Spay and Neuter Program
By spaying or neutering your pet, you’ll help control the pet homelessness crisis, which results in millions of healthy dogs and cats being euthanized in the United States each year simply because there aren’t enough homes to go around. There are also medical and behavioral benefits to spaying (female pets) and neutering (male pets) your animals.
Your spayed female pet won’t go into heat. While cycles can vary, females are usually in for 2-4 weeks, and this happens every 6 months.
Your male dog will be less likely to roam away from home. An intact male will do just about anything to find a mate, including finding creative ways to escape from the house. Once he’s free to roam, he risks injury in traffic and fights with other male animals.
Your neutered male may be better behaved. Unneutered dogs are more likely to mark their territory by spraying strong-smelling urine all over the house. Your dog might be less likely to mount other dogs, people and inanimate objects after he’s neutered.
Spaying/neutering your pets is also highly cost-effective. The cost of your pet’s spay/neuter surgery is far less than the cost of having and caring for a litter, as well as the cost of uterine and testicular cancers.
Debunking Spay/Neuter Myths
Spaying or neutering will not cause your pet to become overweight. Lack of exercise and overfeeding will cause your pet to pack on the extra pounds—not spay/neuter. Your pet will remain fit and trim as long as you continue to provide exercise and monitor her food intake.
Neutering is not as a quick fix for all behavior problems.
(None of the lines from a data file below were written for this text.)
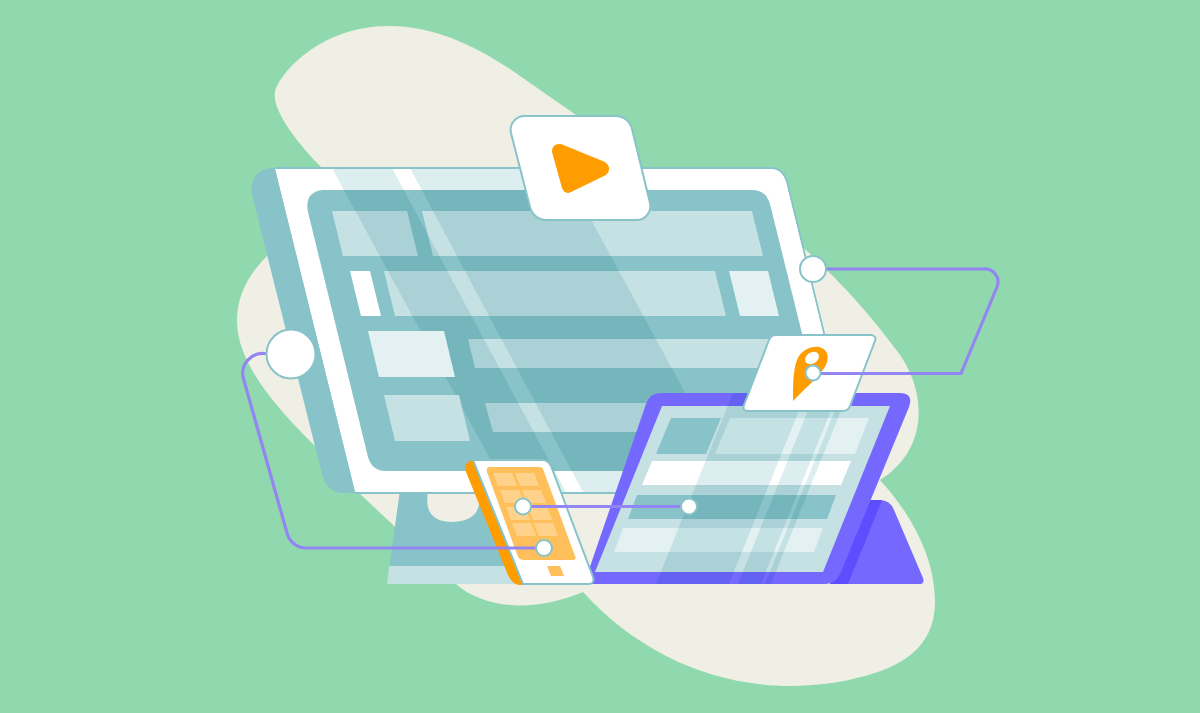
<!DOCTYPE html>
<html lang="en">
<head>
<meta charset="utf-8">
<title>Connected devices</title>
<style>
:root {
  --mint: #90d9ae;
  --cream: #f0efe6;
  --teal: #87c3c9;
  --teal-light: #c5e1e4;
  --teal-pale: #e3f1f2;
  --glass-shade: #dceef0;
  --purple: #7468ff;
  --purple-deep: #5d4dff;
  --wire: #9486f2;
  --orange: #ff9c00;
  --orange-mid: #ffc05c;
  --orange-light: #ffd28b;
  --white: #fff;
}
html, body { margin: 0; height: 100%; overflow: hidden; background: var(--mint); }
svg { display: block; width: 1200px; height: 713px; }
.cream { fill: var(--cream); }
.teal { fill: var(--teal); }
.light { fill: var(--teal-light); }
.pale { fill: var(--teal-pale); }
.white { fill: var(--white); }
.outlined { fill: var(--white); stroke: var(--teal); stroke-width: 2; }
.shade { fill: var(--glass-shade); mix-blend-mode: multiply; }
.purple { fill: var(--purple); }
.purple-deep { fill: var(--purple-deep); }
.orange { fill: var(--orange); }
.orange-mid { fill: var(--orange-mid); }
.orange-light { fill: var(--orange-light); }
.wire { fill: none; stroke: var(--wire); stroke-width: 3.2; stroke-linecap: round; }
</style>
</head>
<body>
<svg viewBox="0 0 1200 713" role="img" aria-label="A desktop monitor, a tablet and a phone linked by lines, with play and map pin cards">
  <defs>
    <clipPath id="monitor-face"><path d="M275 169H770Q782 169 786 182L862 492H355Z"/></clipPath>
  </defs>

  <rect width="1200" height="713" fill="var(--mint)"/>

  <path id="backdrop-blob" class="cream" d="M275 92C278 76 318 26 389 26C437 26 482 49 520 76L576 115L620 180L786 232L808 252C842 284 868 312 894 347C928 388 930 449 880 480C911 514 935 557 935 602C935 650 897 667 865 676C757 705 653 669 583 592C538 611 487 611 456 584L358 492L312 443C277 408 254 380 243 351C230 318 238 284 268 255L322 168C292 138 272 108 275 92Z"/>

  <g id="monitor-stand">
    <path class="teal" d="M400 490H510V584H387Z"/>
    <path class="light" d="M389 566H530V584H387Z"/>
    <path class="cream" d="M428 490C425 510 430 522 453 522C475 521 482 510 479 490Z"/>
  </g>

  <g id="monitor">
    <path class="teal" d="M285 168H273C257 168 249 181 252 195L322 474Q327 493 343 493H365Z"/>
    <path class="outlined" d="M275 168H770Q783 168 787 182L863 493H355L275 168"/>
    <g clip-path="url(#monitor-face)">
      <path class="white" d="M275 169H800L862 492H355Z"/>
      <path class="teal" d="M323 190H752Q766 190 770 204L836 471H386Q372 471 368 457L308 212Q304 192 323 190Z"/>
      <g id="monitor-tiles">
        <path class="light" d="M332 211H407L418 256H343Z"/>
        <path class="light" d="M422 211H752L763 256H433Z"/>
        <path class="white" d="M350 271H370L381 316H361Z"/>
        <path class="light" d="M384 271H715L726 316H395Z"/>
        <path class="pale" d="M729 271H768L779 316H740Z"/>
        <path class="light" d="M468 339H800L808 368H475Z"/>
        <path class="light" d="M485 403H800L808 432H493Z"/>
      </g>
      <path class="shade" d="M332 168H392L566 492H508Z"/>
      <path class="shade" d="M410 168H563L739 492H583Z"/>
      <path class="pale" d="M368 331H444L455 377H379Z"/>
      <path class="light" d="M384 395H459L470 441H395Z"/>
    </g>
  </g>

  <g id="tablet">
    <path class="purple" d="M840 584L872 500H880Q890 500 894 510L923 578Q925 584 919 584H830Z"/>
    <path class="purple-deep" d="M830 584L864 500H882L848 584Z"/>
    <path class="purple" d="M660 393H900Q914 393 909 407L841 572Q836 584 826 584H584L646 404Q650 393 660 393Z"/>
    <path class="light" d="M662 406H890L823 572H595Z"/>
    <g id="tablet-rows">
      <path class="teal" d="M671 418H721L706 454H656Z"/>
      <path class="pale" d="M730 418H869L855 454H715Z"/>
      <path class="white" d="M652 461H851L841 485H642Z"/>
      <path class="teal" d="M637 495H836L827 519H628Z"/>
      <path class="pale" d="M623 528H823L814 552H614Z"/>
    </g>
    <path class="shade" d="M733 393H806L729 584H656Z"/>
    <path class="shade" d="M815 393H838L761 584H738Z"/>
    <path class="shade" d="M842 393H848L771 584H765Z"/>
  </g>

  <g id="phone">
    <path class="orange" d="M482 460H473Q463 462 466 472L508 575Q512 584 519 585H530Z"/>
    <path class="outlined" d="M473 460H542Q548 460 551 466L593 577Q595 584 588 584H523Z"/>
    <path class="orange-mid" d="M490 467H540Q542 467 543 469L575 556Q577 560 572 560H523Q520 560 518 557L487 472Q486 467 490 467Z"/>
    <g class="orange-light">
      <path id="app-tile" d="M493 473H512L517 486H498Z"/>
      <use href="#app-tile" x="22"/>
      <use href="#app-tile" x="7" y="17"/>
      <use href="#app-tile" x="29" y="17"/>
      <use href="#app-tile" x="13" y="34"/>
      <use href="#app-tile" x="35" y="34"/>
      <use href="#app-tile" x="19" y="50"/>
      <use href="#app-tile" x="41" y="50"/>
    </g>
    <path class="orange-mid" d="M547 566H560L564 576H551Z"/>
  </g>

  <g id="play-card">
    <path class="outlined" d="M526 116H616A17 17 0 0 1 632 129L650 203A14 14 0 0 1 637 220H546A17 17 0 0 1 530 207L511 133A14 14 0 0 1 526 116Z"/>
    <path class="orange" d="M561 144L605 162Q613 168 606 175L571 192Q565 195 562 188L552 152Q552 143 561 144Z"/>
  </g>

  <g id="pin-card">
    <path class="outlined" d="M776 335H871Q877 336 875 341L850 406Q848 411 843 411H748Q742 411 744 405L769 340Q771 335 776 335Z"/>
    <path class="orange" d="M793 401C793 386 793 370 797 360C801 350 811 346 819 347C827 349 829 355 827 362C824 373 806 387 793 401Z"/>
    <ellipse class="white" cx="812" cy="358" rx="7.5" ry="5.5" transform="rotate(-35 812 358)"/>
  </g>

  <g id="connections">
    <path class="wire" d="M813 269H984A13 13 0 0 1 997 287L961 373.5H813"/>
    <path class="wire" d="M291 353.5H264A20 20 0 0 0 243 377L287 533A20 20 0 0 0 306 548H544"/>
    <path class="wire" d="M523 506.5H688"/>
    <circle class="outlined" cx="813" cy="269" r="13"/>
    <circle class="outlined" cx="813" cy="373" r="7.5"/>
    <circle class="outlined" cx="291" cy="354" r="24.5"/>
    <circle class="outlined" cx="523" cy="506.5" r="8"/>
    <circle class="outlined" cx="544" cy="548" r="8"/>
    <circle class="outlined" cx="689" cy="506.5" r="8"/>
  </g>
</svg>
</body>
</html>
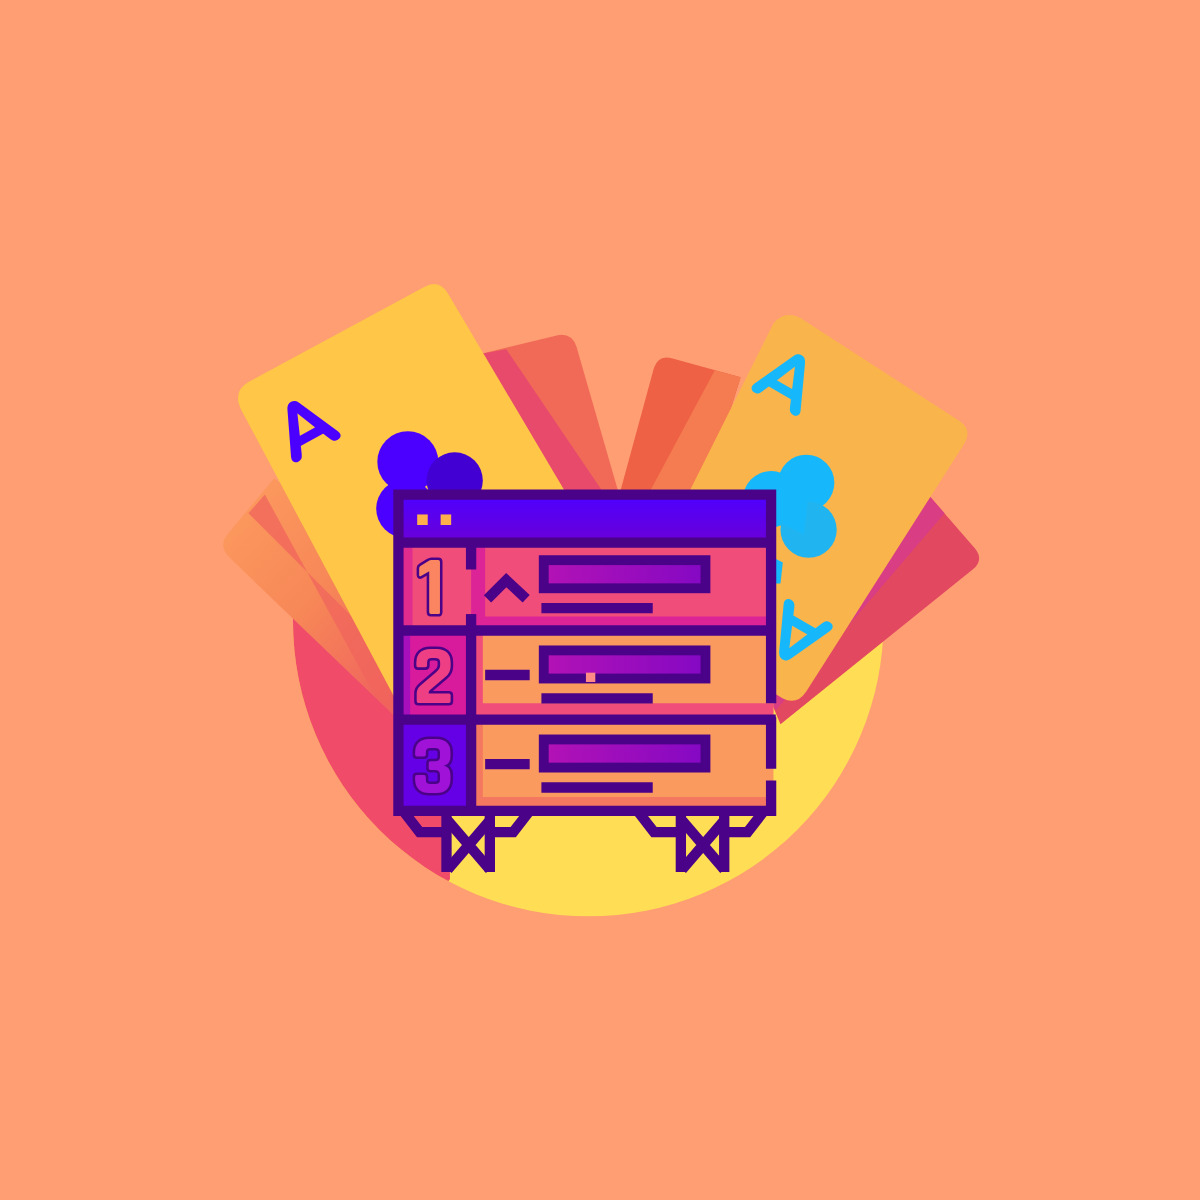
<!DOCTYPE html>
<html lang="en">
<head>
<meta charset="utf-8">
<title>Card game leaderboard</title>
<link rel="stylesheet" href="https://fonts.googleapis.com/css2?family=Nunito:wght@800&family=Rajdhani:wght@700&display=swap">
<style>
:root {
  --peach: #ff9e72;
  --sun: #ffdd55;
  --rose: #f04c69;
  --card-yellow: #ffc648;
  --card-amber: #f9b54b;
  --violet: #4b00ff;
  --cyan: #17b8fb;
  --ink: #4a0288;
  --magenta: #d81b9c;
  --pink: #f04d7b;
  --orange: #fb9a5f;
}
html, body { margin: 0; width: 1200px; height: 1200px; overflow: hidden; background: var(--peach); }
.scene { display: block; width: 1200px; height: 1200px; }
.card-rank { font: 800 33px Nunito, sans-serif; text-anchor: middle; }
.place { font: 700 36px Rajdhani, sans-serif; text-anchor: middle; stroke: var(--ink); stroke-width: 2.2; stroke-linejoin: round; paint-order: stroke; }
.violet { fill: var(--violet); }
.cyan { fill: var(--cyan); }
.line { fill: none; stroke: var(--ink); stroke-width: 4.4; }
.bar { fill: url(#barFill); stroke: var(--ink); stroke-width: 4.2; }
</style>
</head>
<body>
<svg class="scene" viewBox="0 0 512 512" role="img" aria-label="Leaderboard with three places in front of playing cards">
  <defs>
    <clipPath id="discClip"><circle cx="251" cy="265" r="126"/></clipPath>
    <linearGradient id="barFill"><stop offset="0" stop-color="#b312b5"/><stop offset="1" stop-color="#8408c4"/></linearGradient>
    <linearGradient id="headerFill" x2="0" y2="1"><stop offset="0" stop-color="#4d00ff"/><stop offset="1" stop-color="#6a00d8"/></linearGradient>
    <linearGradient id="backLeft" x2="1" y2="1"><stop offset="0" stop-color="#fd9d60"/><stop offset=".45" stop-color="#f78757"/><stop offset="1" stop-color="#ec5162"/></linearGradient>
    <g id="entry">
      <rect class="bar" x="232" y="239" width="69" height="12"/>
      <path class="line" d="M231 259.5H278.500"/>
    </g>
    <g id="trestle" class="line">
      <path d="M172 346L179 355H190M226 346L219 355H210"/>
      <path d="M190.500 347V372M209 347V372"/>
      <path d="M191 350L209 371M209 350L191 371"/>
    </g>
  </defs>

  <rect width="512" height="512" fill="var(--peach)"/>

  <g id="backdrop-disc" clip-path="url(#discClip)">
    <rect x="125" y="255" width="253" height="136" fill="var(--sun)"/>
    <path d="M125 230H190L192 375L180 391H125Z" fill="var(--rose)"/>
  </g>

  <g id="left-hand">
    <path d="M117 204L97 228Q93 233 98 238L172 309L190 260Z" fill="url(#backLeft)"/>
    <path d="M113 211L106 219L172 285V309L160 297Z" fill="#f0645c" opacity=".75"/>
    <path d="M205 151L238 143Q244 142 246 148L265 214H225Z" fill="#f16a57"/>
    <path d="M205 151L216 149L260 214H225Z" fill="#e84a6c"/>
    <path d="M106 163L181 122.500Q187 119 191 125L246 218L176 312L103 175Q99 167 106 163Z" fill="var(--card-yellow)"/>
    <text class="card-rank violet" transform="translate(130 182) rotate(-29)" y="11.500">A</text>
    <g class="violet">
      <circle cx="174" cy="197" r="13"/>
      <circle cx="173" cy="217" r="12.500"/>
      <circle cx="194" cy="205" r="12" fill="#4300d2"/>
    </g>
  </g>

  <g id="right-hand">
    <path d="M316 161L287 153Q281 151 279 157L264 212H300Z" fill="#ef6145"/>
    <path d="M316 161L305 158L276 212H300Z" fill="#f47c50"/>
    <path d="M396 211L416 234Q420 239 415 243L333 309L325 290Z" fill="#e34861"/>
    <path d="M396 211L403 219L331 303L322 290Z" fill="#d93d83"/>
    <path d="M342 136L410 180Q415 184 411 190L344 295Q340 301 334 298L270 258L330 138Q335 132 342 136Z" fill="var(--card-amber)"/>
    <text class="card-rank cyan" transform="translate(336 162) rotate(30)" y="11.500">A</text>
    <text class="card-rank cyan" transform="translate(340 271) rotate(210)" y="11.500">A</text>
    <g class="cyan">
      <path d="M330 238L334 240L333 249H329Z"/>
      <circle cx="344" cy="206" r="12"/>
      <circle cx="329" cy="213" r="12"/>
      <circle cx="345" cy="226" r="12" fill="#20b4f0"/>
      <path d="M331 222L345 210L343 228Z"/>
    </g>
  </g>

  <g id="leaderboard">
    <g id="trestles">
      <use href="#trestle"/>
      <use href="#trestle" x="100"/>
    </g>

    <g id="panels">
      <rect x="170" y="211" width="160" height="20" fill="url(#headerFill)"/>
      <rect x="170" y="231" width="31" height="38" fill="var(--pink)"/>
      <rect x="170" y="269" width="31" height="38" fill="var(--magenta)"/>
      <rect x="170" y="307" width="31" height="39" fill="#6500e6"/>
      <path d="M170 231H176V269H170Z" fill="#e02c8c"/>
      <path d="M170 269H175V307H170Z" fill="#a70fbd"/>
      <rect x="201" y="231" width="129" height="38" fill="var(--pink)"/>
      <path d="M201 231H207V263H330V269H201Z" fill="#dc2497"/>
      <rect x="201" y="269" width="129" height="38" fill="var(--orange)"/>
      <path d="M201 269H206V300H330V307H201Z" fill="var(--pink)"/>
      <rect x="201" y="307" width="129" height="39" fill="var(--orange)"/>
      <path d="M201 307H206V340H330V346H201Z" fill="#f4775f"/>
    </g>

    <g id="places">
      <text class="place" x="184" y="262" fill="#fb8561">1</text>
      <text class="place" x="185" y="300" fill="#ee3f85">2</text>
      <text class="place" x="185" y="338.500" fill="#a012d8">3</text>
    </g>

    <g id="entries">
      <use href="#entry"/>
      <use href="#entry" y="38.500"/>
      <use href="#entry" y="76.500"/>
      <rect x="250" y="287" width="4" height="4" fill="#ff8a86"/>
      <path class="line" d="M208 255.500L216 247.500L224.500 255.500"/>
      <path class="line" d="M207 288H226M207 326H226"/>
    </g>

    <g id="frame" class="line">
      <path d="M329 300V211H170V346H329V333"/>
      <path d="M329 306V328"/>
      <path d="M170 231.500H329M170 269H329M170 307H331"/>
      <path d="M201 243V231M201 269V346"/>
      <path d="M201 262V269"/>
    </g>
    <g id="window-dots" fill="#ffb04a">
      <rect x="178" y="219.500" width="4.500" height="4.500"/>
      <rect x="188" y="219.500" width="4.500" height="4.500"/>
    </g>
  </g>
</svg>
</body>
</html>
Although neutering your pet often reduces undesirable behaviors caused by a higher level of testosterone, there’s no guarantee that your dog’s behavior will change after he’s neutered. Although the surgery will reduce the amount of testosterone in your dog’s system, it won’t eliminate the hormone completely. Neutering will also not reduce behaviors that your pet has earned or that have become habitual. The effects of neutering are largely dependent on your dog’s individual personality, physiology and history.
Helping Your Pet Before and After Surgery
Your veterinary clinic will provide pre-surgical advice and post-operative instructions that you should follow. In general, avoid giving your pet any food after midnight the night before surgery. Although your pet may experience some discomfort after surgery, your veterinarian can take various measures to control pain. Depending on the procedure performed, medication for pain may be sent home with your pet.
Tips For a Safe and Comfortable Recovery
- Provide your pet with a quiet place to recover indoors and away from other animals.
- Prevent your pet from running and jumping for up to two weeks following surgery, or as long as your veterinarian recommends.
- Prevent your pet from licking the incision site, which may cause infection, by distracting your pet with treats or by using an E-collar.
- Avoid bathing your pet for at least ten days after surgery.
- Check the incision site daily to confirm proper healing.
If you notice any redness, swelling or discharge at the surgery site, or if the incision is open, please contact your veterinarian. Also call your veterinarian if your pet is lethargic, has a decreased appetite, is vomiting or has diarrhea or any other concerns following surgery.
Please visit our Corgi Resources page to find spay/neuter options in your area.